An alternative to the ego-depletion theory is the process model. This model proposes that ego-depletion is not the result of exhaustion of cognitive resources, but rather due to shifts in motivation. The process model states that after self-regulating, which is an act of inhibiting automatic responses, an individual is then motivated to avoid inhibition and move toward more rewarding behavior. Simultaneously, attention is shifted away from potential signals to elicit control to signals of satisfaction and pleasure. These two shifts in motivation act to weaken self-regulation between the original self-control task and subsequent tasks.
We agree with a process model approach; however, we propose two important additional steps towards a mechanistic understanding of self-control: control signal strength and characteristics of neural systems. The proposed study will test a multiple mediation model to test motivation, attention, control strength, and impulse strength as mediators of self-control in confronting sexism. The traditional sequential task paradigm to test for ego-depletion after self-control will be used. The manipulations include a 2 (threat, no threat) X 2 (motivation: harmony, true self) X 2 (attention: control cues, no cues) between subjects design. We will measure each variable in the study using self-report and neural or physiological measures. In a virtual get-to-know you paradigm a female will be paired with a virtual male partner who either makes a sexist or neutral comment about them becoming friends. Before the interaction participants will be primed with a harmony or self-expression motivation and will be given control instructions or no control instructions.
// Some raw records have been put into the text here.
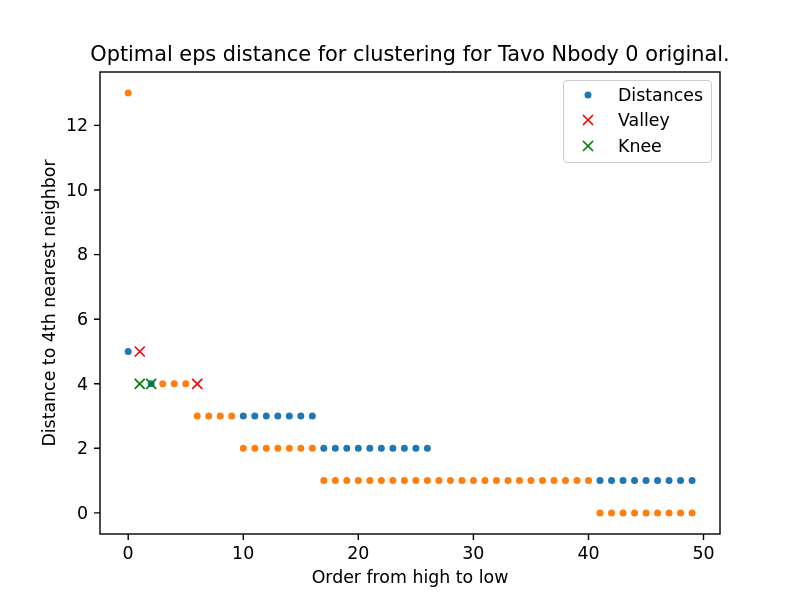
<!DOCTYPE html>
<html lang="en">
<head>
<meta charset="utf-8">
<title>Optimal eps distance</title>
<style>
:root {
  --paper: #ffffff;
  --ink: #000000;
  --blue: #1f77b4;
  --orange: #ff7f0e;
  --valley: #ff0000;
  --knee: #008000;
  --legend-border: #cccccc;
}
* { box-sizing: border-box; margin: 0; }
html, body { width: 801px; height: 600px; overflow: hidden; background: var(--paper); }
.chart {
  position: relative; width: 801px; height: 600px; overflow: hidden;
  color: var(--ink); font: 17.36px/24px "DejaVu Sans", sans-serif; white-space: nowrap;
}
.plot { position: absolute; inset: 0; }
.title, .x-label, .y-label { position: absolute; text-align: center; }
.title { left: 60px; top: 42px; width: 700px; font-size: 20.83px; line-height: 24px; font-weight: 400; }
.x-label { left: 100px; top: 565px; width: 620px; }
.y-label { left: -182px; top: 291px; width: 462px; transform: rotate(-90deg); }
.x-ticks {
  position: absolute; left: 70.5px; top: 541px; width: 690.6px;
  display: grid; grid-template-columns: repeat(6, 1fr); text-align: center;
}
.y-ticks {
  position: absolute; left: 40px; top: 93px; width: 48px; height: 452.2px;
  display: grid; grid-template-rows: repeat(7, 1fr); align-items: center; text-align: right;
}
.legend {
  position: absolute; left: 563px; top: 80px; width: 149px; height: 83px;
  padding: 1px 0 0 14px; list-style: none; background: var(--paper);
  border: 1.7px solid var(--legend-border); border-radius: 4px;
}
.legend li { display: flex; align-items: center; gap: 20px; height: 25.5px; }
.legend svg { width: 20px; height: 20px; flex: none; }
.axes { fill: none; stroke: var(--ink); stroke-width: 1.4; }
.dots { fill: none; stroke-width: 7; stroke-linecap: round; stroke-dasharray: 0 11.51; }
.blue { stroke: var(--blue); }
.orange { stroke: var(--orange); }
.cross { fill: none; stroke-width: 1.7; }
.valley { stroke: var(--valley); }
.knee { stroke: var(--knee); }
</style>
</head>
<body>
<main class="chart">
  <h1 class="title">Optimal eps distance for clustering for Tavo Nbody 0 original.</h1>

  <svg class="plot" width="801" height="600" viewBox="0 0 801 600" role="img" aria-label="Scatter plot of distances, with valley and knee points">
    <defs>
      <path id="cross" d="M-5-5 5 5M-5 5 5-5"/>
    </defs>
    <g class="axes">
      <rect x="100" y="72" width="620" height="462"/>
      <path class="x-marks" d="M128.2 534v6M243.3 534v6M358.3 534v6M473.4 534v6M588.5 534v6M703.5 534v6"/>
      <path class="y-marks" d="M100 125.4h-6M100 190h-6M100 254.6h-6M100 319.2h-6M100 383.8h-6M100 448.3h-6M100 512.9h-6"/>
    </g>
    <g class="dots blue">
      <path d="M128.2 351.5h1"/>
      <path d="M151.2 383.8h1"/>
      <path d="M243.3 416h70"/>
      <path d="M323.8 448.3h105"/>
      <path d="M600 480.6h93"/>
    </g>
    <g class="dots orange">
      <path d="M128.2 93.1h1"/>
      <path d="M162.7 383.8h24"/>
      <path d="M197.2 416h36"/>
      <path d="M243.3 448.3h70"/>
      <path d="M323.8 480.6h266"/>
      <path d="M600 512.9h93"/>
    </g>
    <g class="cross valley">
      <use href="#cross" x="139.7" y="351.5"/>
      <use href="#cross" x="197.2" y="383.8"/>
    </g>
    <g class="cross knee">
      <use href="#cross" x="139.7" y="383.8"/>
      <use href="#cross" x="151.2" y="383.8"/>
    </g>
  </svg>

  <div class="y-ticks"><span>12</span><span>10</span><span>8</span><span>6</span><span>4</span><span>2</span><span>0</span></div>
  <div class="x-ticks"><span>0</span><span>10</span><span>20</span><span>30</span><span>40</span><span>50</span></div>
  <p class="y-label">Distance to 4th nearest neighbor</p>
  <p class="x-label">Order from high to low</p>

  <ul class="legend">
    <li><svg viewBox="-10 -10 20 20"><circle r="3.5" fill="var(--blue)"/></svg>Distances</li>
    <li><svg viewBox="-10 -10 20 20"><use class="cross valley" href="#cross"/></svg>Valley</li>
    <li><svg viewBox="-10 -10 20 20"><use class="cross knee" href="#cross"/></svg>Knee</li>
  </ul>
</main>
</body>
</html>
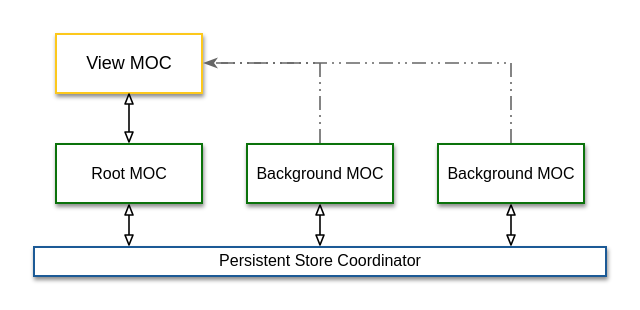
<!DOCTYPE html>
<html lang="en">
<head>
<meta charset="utf-8">
<title>Managed object context diagram</title>
<style>
:root {
  --paper: #fff;
  --ink: #000;
  --view: #fcc81c;
  --context: #0b720b;
  --store: #1c5a96;
  --merge: #666;
  --shadow: rgba(0, 0, 0, .45);
}
* { box-sizing: border-box; }
html, body { margin: 0; overflow: hidden; background: var(--paper); }
.diagram {
  position: relative;
  width: 640px;
  height: 310px;
  overflow: hidden;
  background: var(--paper);
  color: var(--ink);
  font-family: "Liberation Sans", Arial, sans-serif;
}
.connectors { position: absolute; left: 0; top: 0; }
.node {
  position: absolute;
  display: flex;
  align-items: center;
  justify-content: center;
  width: 148px;
  height: 61px;
  border: 2px solid var(--context);
  background: var(--paper);
  box-shadow: 1px 3px 4px var(--shadow);
  font-size: 16px;
  line-height: 1;
  white-space: nowrap;
}
.view { left: 55px; top: 33px; border-color: var(--view); font-size: 18px; padding-bottom: 2px; }
.root { left: 55px; top: 143px; }
.background-a { left: 246px; top: 143px; }
.background-b { left: 437px; top: 143px; }
.store { left: 33px; top: 246px; width: 574px; height: 31px; border-color: var(--store); padding-bottom: 1px; }
</style>
</head>
<body>
<main class="diagram">
  <div class="node view">View MOC</div>
  <div class="node root">Root MOC</div>
  <div class="node background-a">Background MOC</div>
  <div class="node background-b">Background MOC</div>
  <div class="node store">Persistent Store Coordinator</div>
  <svg class="connectors" width="640" height="310" viewBox="0 0 640 310" aria-hidden="true">
    <defs>
      <polygon id="arrowhead" points="0,0 4,10 -4,10" fill="#fff" stroke="#000" stroke-width="1.6" stroke-linejoin="round"/>
      <g id="store-link">
        <line y1="10" y2="30" stroke="#000" stroke-width="1.6"/>
        <use href="#arrowhead"/>
        <use href="#arrowhead" transform="translate(0 40) scale(1 -1)"/>
      </g>
    </defs>
    <g fill="none" stroke="#666" stroke-width="1.6" stroke-dasharray="14 5 2 5 2 5">
      <path d="M511 143V63H216"/>
      <path d="M320 143V63H216"/>
    </g>
    <polygon points="203,63 218,57.5 214,63 218,68.5" fill="#666"/>
    <line x1="129" y1="104" x2="129" y2="132" stroke="#000" stroke-width="1.6"/>
    <use href="#arrowhead" x="129" y="94"/>
    <use href="#arrowhead" transform="translate(129 142) scale(1 -1)"/>
    <use href="#store-link" x="129" y="205"/>
    <use href="#store-link" x="320" y="205"/>
    <use href="#store-link" x="511" y="205"/>
  </svg>
</main>
</body>
</html>
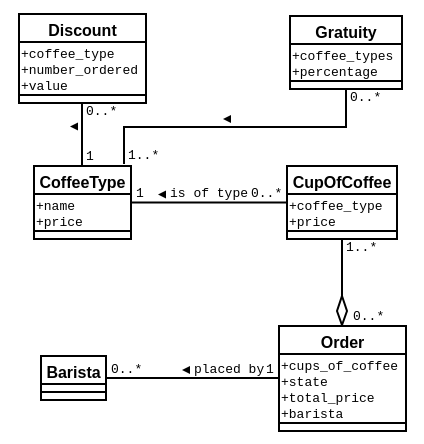
<!DOCTYPE html>
<html lang="en">
<head>
<meta charset="utf-8">
<title>Coffee order class diagram</title>
<style>
  :root { --ink: #000; --paper: #fff; }
  * { box-sizing: border-box; margin: 0; padding: 0; }
  body { background: var(--paper); overflow: hidden; }
  .diagram {
    position: relative; width: 424px; height: 444px; overflow: hidden;
    background: var(--paper); color: var(--ink);
    font: 13px/16px "Liberation Mono", monospace;
  }
  .relations { position: absolute; left: 0; top: 0; fill: none; stroke: var(--ink); stroke-width: 2; }
  .direction { fill: var(--ink); stroke: none; }
  .class { position: absolute; border: 2px solid var(--ink); background: var(--paper); }
  .class h2 {
    height: 28px; border-bottom: 2px solid var(--ink);
    font: bold 16px/31px "Liberation Sans", sans-serif; text-align: center; white-space: nowrap;
  }
  .attributes { min-height: 7px; padding: 4px 0 0 1px; margin-bottom: -1px; list-style: none; white-space: nowrap; }
  .operations { height: 8px; border-top: 2px solid var(--ink); }
  .discount { left: 18px; top: 13px; width: 129px; }
  .gratuity { left: 289px; top: 15px; width: 114px; }
  .coffee-type { left: 33px; top: 165px; width: 99px; }
  .cup-of-coffee { left: 286px; top: 165px; width: 112px; }
  .order { left: 278px; top: 325px; width: 129px; }
  .barista { left: 40px; top: 355px; width: 67px; }
  .label { position: absolute; left: var(--x); top: var(--y); white-space: pre; }
</style>
</head>
<body>
<main class="diagram">
  <svg class="relations" width="424" height="444" viewBox="0 0 424 444" aria-hidden="true">
    <defs><polygon id="arrow" class="direction" points="0,4 8,0 8,8"/></defs>
    <path d="M82 103V166"/>
    <path d="M346 89V127H124V164"/>
    <path d="M131 202.5H287"/>
    <path d="M342 239V296"/>
    <polygon points="342,296 347,311 342,325 337,311"/>
    <path d="M106 378H279"/>
    <use href="#arrow" x="70" y="122.5"/>
    <use href="#arrow" x="223" y="115"/>
    <use href="#arrow" x="158" y="190.5"/>
    <use href="#arrow" x="182" y="366"/>
  </svg>

  <section class="class discount">
    <h2>Discount</h2>
    <ul class="attributes"><li>+coffee_type</li><li>+number_ordered</li><li>+value</li></ul>
    <div class="operations"></div>
  </section>
  <section class="class gratuity">
    <h2>Gratuity</h2>
    <ul class="attributes"><li>+coffee_types</li><li>+percentage</li></ul>
    <div class="operations"></div>
  </section>
  <section class="class coffee-type">
    <h2>CoffeeType</h2>
    <ul class="attributes"><li>+name</li><li>+price</li></ul>
    <div class="operations"></div>
  </section>
  <section class="class cup-of-coffee">
    <h2>CupOfCoffee</h2>
    <ul class="attributes"><li>+coffee_type</li><li>+price</li></ul>
    <div class="operations"></div>
  </section>
  <section class="class order">
    <h2>Order</h2>
    <ul class="attributes"><li>+cups_of_coffee</li><li>+state</li><li>+total_price</li><li>+barista</li></ul>
    <div class="operations"></div>
  </section>
  <section class="class barista">
    <h2>Barista</h2>
    <ul class="attributes"></ul>
    <div class="operations"></div>
  </section>

  <span class="label" style="--x:86px;--y:104px">0..*</span>
  <span class="label" style="--x:86px;--y:149px">1</span>
  <span class="label" style="--x:350px;--y:90px">0..*</span>
  <span class="label" style="--x:128px;--y:148px">1..*</span>
  <span class="label" style="--x:136px;--y:186px">1</span>
  <span class="label" style="--x:170px;--y:186px">is of type</span>
  <span class="label" style="--x:251px;--y:186px">0..*</span>
  <span class="label" style="--x:346px;--y:240px">1..*</span>
  <span class="label" style="--x:353px;--y:309px">0..*</span>
  <span class="label" style="--x:111px;--y:362px">0..*</span>
  <span class="label" style="--x:194px;--y:362px">placed by</span>
  <span class="label" style="--x:266px;--y:362px">1</span>
</main>
</body>
</html>
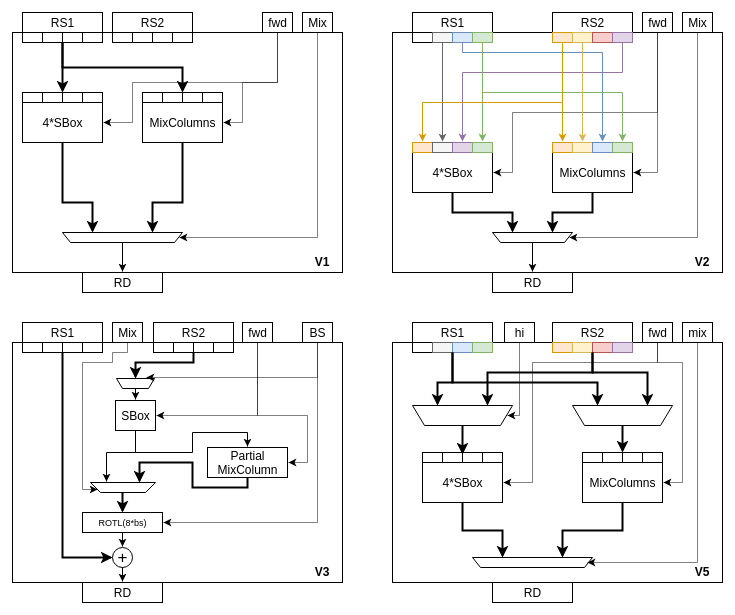
<!DOCTYPE html>
<html lang="en">
<head>
<meta charset="utf-8">
<title>Datapath variants V1, V2, V3, V5</title>
<style>
:root {
  --ink: #000; --paper: #fff;
  --grey: #666; --grey-fill: #f5f5f5;
  --blue: #6c8ebf; --blue-fill: #dae8fc;
  --green: #82b366; --green-fill: #d5e8d4;
  --orange: #d79b00; --orange-fill: #ffe6cc;
  --yellow: #d6b656; --yellow-fill: #fff2cc;
  --red: #b85450; --red-fill: #f8cecc;
  --purple: #9673a6; --purple-fill: #e1d5e7;
}
* { box-sizing: border-box; }
body { margin: 0; background: var(--paper); color: var(--ink); font: 12px/14px "Liberation Sans", Arial, sans-serif; }
main { width: 735px; height: 615px; overflow: hidden; display: grid; grid-template: 310px 305px / 380px 355px; }
.variant { position: relative; }
.frame { position: absolute; left: 12px; top: 32px; width: 331px; height: 241px; border: 1px solid; }
h2 { position: absolute; left: 302px; top: 255px; width: 40px; margin: 0; font: bold 12px/14px "Liberation Sans", Arial, sans-serif; text-align: center; }
.node { position: absolute; left: var(--x); top: var(--y); width: 81px; }
.box { display: flex; align-items: center; justify-content: center; text-align: center; border: 1px solid; background: var(--paper); height: 21px; }
.pin { width: 31px; }
.unit .box { height: 41px; margin-top: -1px; }
.register .cells { margin-top: -1px; }
.cells { display: flex; }
.cells i { width: 21px; height: 11px; border: 1px solid var(--line, var(--ink)); background: var(--fill, var(--paper)); }
.cells i + i { margin-left: -1px; }
.cells .grey { --line: var(--grey); --fill: var(--grey-fill); }
.cells .blue { --line: var(--blue); --fill: var(--blue-fill); }
.cells .green { --line: var(--green); --fill: var(--green-fill); }
.cells .orange { --line: var(--orange); --fill: var(--orange-fill); }
.cells .yellow { --line: var(--yellow); --fill: var(--yellow-fill); }
.cells .red { --line: var(--red); --fill: var(--red-fill); }
.cells .purple { --line: var(--purple); --fill: var(--purple-fill); }
.sbox { width: 41px; height: 31px; }
.partial { height: 31px; }
.rotate { font-size: 9px; }
.adder { width: 21px; height: 21px; border-radius: 50%; font-size: 17px; }
.wires { position: absolute; left: 0; top: 0; width: 355px; height: 305px; overflow: visible; }
.wires path { fill: none; stroke: var(--ink); }
.wires .bus { stroke-width: 2; marker-end: url(#bus-tip); }
.wires .link { marker-end: url(#link-tip); }
.wires .control { stroke-width: .5; marker-end: url(#link-tip); }
.wires .mux { fill: var(--paper); stroke: var(--ink); }
.wires .lane path { stroke: currentColor; }
.wires .lane use { fill: currentColor; }
.lane.grey { color: var(--grey); }
.lane.blue { color: var(--blue); }
.lane.green { color: var(--green); }
.lane.orange { color: var(--orange); }
.lane.yellow { color: var(--yellow); }
.lane.purple { color: var(--purple); }
</style>
</head>
<body>
<main>

<section class="variant">
  <div class="frame"></div>
  <div class="node register" style="--x:22px;--y:12px"><div class="box">RS1</div><div class="cells"><i></i><i></i><i></i><i></i></div></div>
  <div class="node register" style="--x:112px;--y:12px"><div class="box">RS2</div><div class="cells"><i></i><i></i><i></i><i></i></div></div>
  <div class="node box pin" style="--x:262px;--y:12px">fwd</div>
  <div class="node box pin" style="--x:302px;--y:12px">Mix</div>
  <div class="node unit" style="--x:22px;--y:92px"><div class="cells"><i></i><i></i><i></i><i></i></div><div class="box">4*SBox</div></div>
  <div class="node unit" style="--x:142px;--y:92px"><div class="cells"><i></i><i></i><i></i><i></i></div><div class="box">MixColumns</div></div>
  <div class="node box" style="--x:82px;--y:272px">RD</div>
  <h2>V1</h2>
  <svg class="wires" aria-hidden="true">
    <defs>
      <marker id="bus-tip" markerUnits="userSpaceOnUse" markerWidth="14" markerHeight="14" refX="10" refY="7" orient="auto"><polygon points="12,7 0,13 3,7 0,1"/></marker>
      <marker id="link-tip" markerUnits="userSpaceOnUse" markerWidth="10" markerHeight="10" refX="8" refY="5" orient="auto"><polygon points="8,5 0,9 2,5 0,1"/></marker>
      <polygon id="lane-tip" points="0,0 -4,-8 0,-6 4,-8"/>
    </defs>
    <g transform="translate(.5 .5)">
      <polygon class="mux" points="62,232 182,232 174,242 70,242"/>
      <path class="bus" d="M62 42V90"/>
      <path class="bus" d="M62 42V67H182V90"/>
      <path class="bus" d="M62 142V202H92V230"/>
      <path class="bus" d="M182 142V202H152V230"/>
      <path class="link" d="M122 242V271"/>
      <path class="control" d="M277 32V82H132V122H103"/>
      <path class="control" d="M277 32V82H242V122H223"/>
      <path class="control" d="M317 32V237H179"/>
    </g>
  </svg>
</section>

<section class="variant">
  <div class="frame"></div>
  <div class="node register" style="--x:32px;--y:12px"><div class="box">RS1</div><div class="cells"><i></i><i class="grey"></i><i class="blue"></i><i class="green"></i></div></div>
  <div class="node register" style="--x:172px;--y:12px"><div class="box">RS2</div><div class="cells"><i class="orange"></i><i class="yellow"></i><i class="red"></i><i class="purple"></i></div></div>
  <div class="node box pin" style="--x:262px;--y:12px">fwd</div>
  <div class="node box pin" style="--x:302px;--y:12px">Mix</div>
  <div class="node unit" style="--x:32px;--y:142px"><div class="cells"><i class="orange"></i><i class="grey"></i><i class="purple"></i><i class="green"></i></div><div class="box">4*SBox</div></div>
  <div class="node unit" style="--x:172px;--y:142px"><div class="cells"><i class="orange"></i><i class="yellow"></i><i class="blue"></i><i class="green"></i></div><div class="box">MixColumns</div></div>
  <div class="node box" style="--x:112px;--y:272px">RD</div>
  <h2>V2</h2>
  <svg class="wires" aria-hidden="true">
    <g transform="translate(.5 .5)">
      <polygon class="mux" points="112,232 192,232 184,242 120,242"/>
      <path class="control" d="M277 32V172H253"/>
      <path class="control" d="M277 32V112H132V172H113"/>
      <path class="control" d="M317 32V237H189"/>
      <g class="lane grey"><path d="M62 42V136"/><use href="#lane-tip" x="62" y="141"/></g>
      <g class="lane blue"><path d="M82 42V52H222V136"/><use href="#lane-tip" x="222" y="141"/></g>
      <g class="lane purple"><path d="M242 42V72H82V136"/><use href="#lane-tip" x="82" y="141"/></g>
      <g class="lane green"><path d="M102 42V136M102 92H242V136"/><use href="#lane-tip" x="102" y="141"/><use href="#lane-tip" x="242" y="141"/></g>
      <g class="lane orange"><path d="M182 42V136M182 102H42V136"/><use href="#lane-tip" x="182" y="141"/><use href="#lane-tip" x="42" y="141"/></g>
      <g class="lane yellow"><path d="M202 42V136"/><use href="#lane-tip" x="202" y="141"/></g>
      <path class="bus" d="M72 192V212H132V230"/>
      <path class="bus" d="M212 192V212H172V230"/>
      <path class="link" d="M152 242V271"/>
    </g>
  </svg>
</section>

<section class="variant">
  <div class="frame"></div>
  <div class="node register" style="--x:22px;--y:12px"><div class="box">RS1</div><div class="cells"><i></i><i></i><i></i><i></i></div></div>
  <div class="node box pin" style="--x:112px;--y:12px">Mix</div>
  <div class="node register" style="--x:153px;--y:12px"><div class="box">RS2</div><div class="cells"><i></i><i></i><i></i><i></i></div></div>
  <div class="node box pin" style="--x:242px;--y:12px">fwd</div>
  <div class="node box pin" style="--x:302px;--y:12px">BS</div>
  <div class="node box sbox" style="--x:115px;--y:90px">SBox</div>
  <div class="node box partial" style="--x:207px;--y:137px">Partial<br>MixColumn</div>
  <div class="node box rotate" style="--x:82px;--y:202px">ROTL(8*bs)</div>
  <div class="node box adder" style="--x:112px;--y:237px">+</div>
  <div class="node box" style="--x:82px;--y:272px">RD</div>
  <h2>V3</h2>
  <svg class="wires" aria-hidden="true">
    <g transform="translate(.5 .5)">
      <polygon class="mux" points="116,68 154,68 148,78 122,78"/>
      <polygon class="mux" points="90,172 155,172 145,182 100,182"/>
      <path class="control" d="M127 32V42H112V52H82V179H97"/>
      <path class="control" d="M257 32V105H156"/>
      <path class="control" d="M257 32V105H307V152H288"/>
      <path class="control" d="M317 32V67H146"/>
      <path class="control" d="M317 32V212H163"/>
      <path class="bus" d="M193 42V52H135V66"/>
      <path class="link" d="M135 78V89"/>
      <path class="link" d="M135 120V142H106V171"/>
      <path class="link" d="M135 120V142H192V122H247V136"/>
      <path class="bus" d="M247 167V177H192V152H139V170"/>
      <path class="bus" d="M122 182V200"/>
      <path class="link" d="M122 222V236"/>
      <path class="link" d="M122 257V271"/>
      <path class="bus" d="M62 42V247H110"/>
    </g>
  </svg>
</section>

<section class="variant">
  <div class="frame"></div>
  <div class="node register" style="--x:32px;--y:12px"><div class="box">RS1</div><div class="cells"><i></i><i class="grey"></i><i class="blue"></i><i class="green"></i></div></div>
  <div class="node box pin" style="--x:124px;--y:12px">hi</div>
  <div class="node register" style="--x:172px;--y:12px"><div class="box">RS2</div><div class="cells"><i class="orange"></i><i class="yellow"></i><i class="red"></i><i class="purple"></i></div></div>
  <div class="node box pin" style="--x:262px;--y:12px">fwd</div>
  <div class="node box pin" style="--x:302px;--y:12px">mix</div>
  <div class="node unit" style="--x:42px;--y:142px"><div class="cells"><i></i><i></i><i></i><i></i></div><div class="box">4*SBox</div></div>
  <div class="node unit" style="--x:202px;--y:142px"><div class="cells"><i></i><i></i><i></i><i></i></div><div class="box">MixColumns</div></div>
  <div class="node box" style="--x:112px;--y:272px">RD</div>
  <h2>V5</h2>
  <svg class="wires" aria-hidden="true">
    <g transform="translate(.5 .5)">
      <polygon class="mux" points="32,95 132,95 120,115 44,115"/>
      <polygon class="mux" points="192,95 292,95 280,115 204,115"/>
      <polygon class="mux" points="92,247 212,247 204,257 100,257"/>
      <path class="control" d="M139 32V105H127"/>
      <path class="control" d="M277 32V52H152V172H123"/>
      <path class="control" d="M277 32V52H302V172H283"/>
      <path class="control" d="M317 32V252H207"/>
      <path class="bus" d="M72 42V72H57V93"/>
      <path class="bus" d="M72 42V72H217V93"/>
      <path class="bus" d="M212 42V62H107V93"/>
      <path class="bus" d="M212 42V62H267V93"/>
      <path class="bus" d="M82 115V142"/>
      <path class="bus" d="M242 115V140"/>
      <path class="bus" d="M82 192V220H122V245"/>
      <path class="bus" d="M242 192V220H182V245"/>
    </g>
  </svg>
</section>

</main>
</body>
</html>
Through triagulating measures we will be able to test the mediators of the participants’ responses to confront or ignore prejudice, thus further contributing to the process model by advancing our understanding of the multiple mechanisms involved in self-regulation.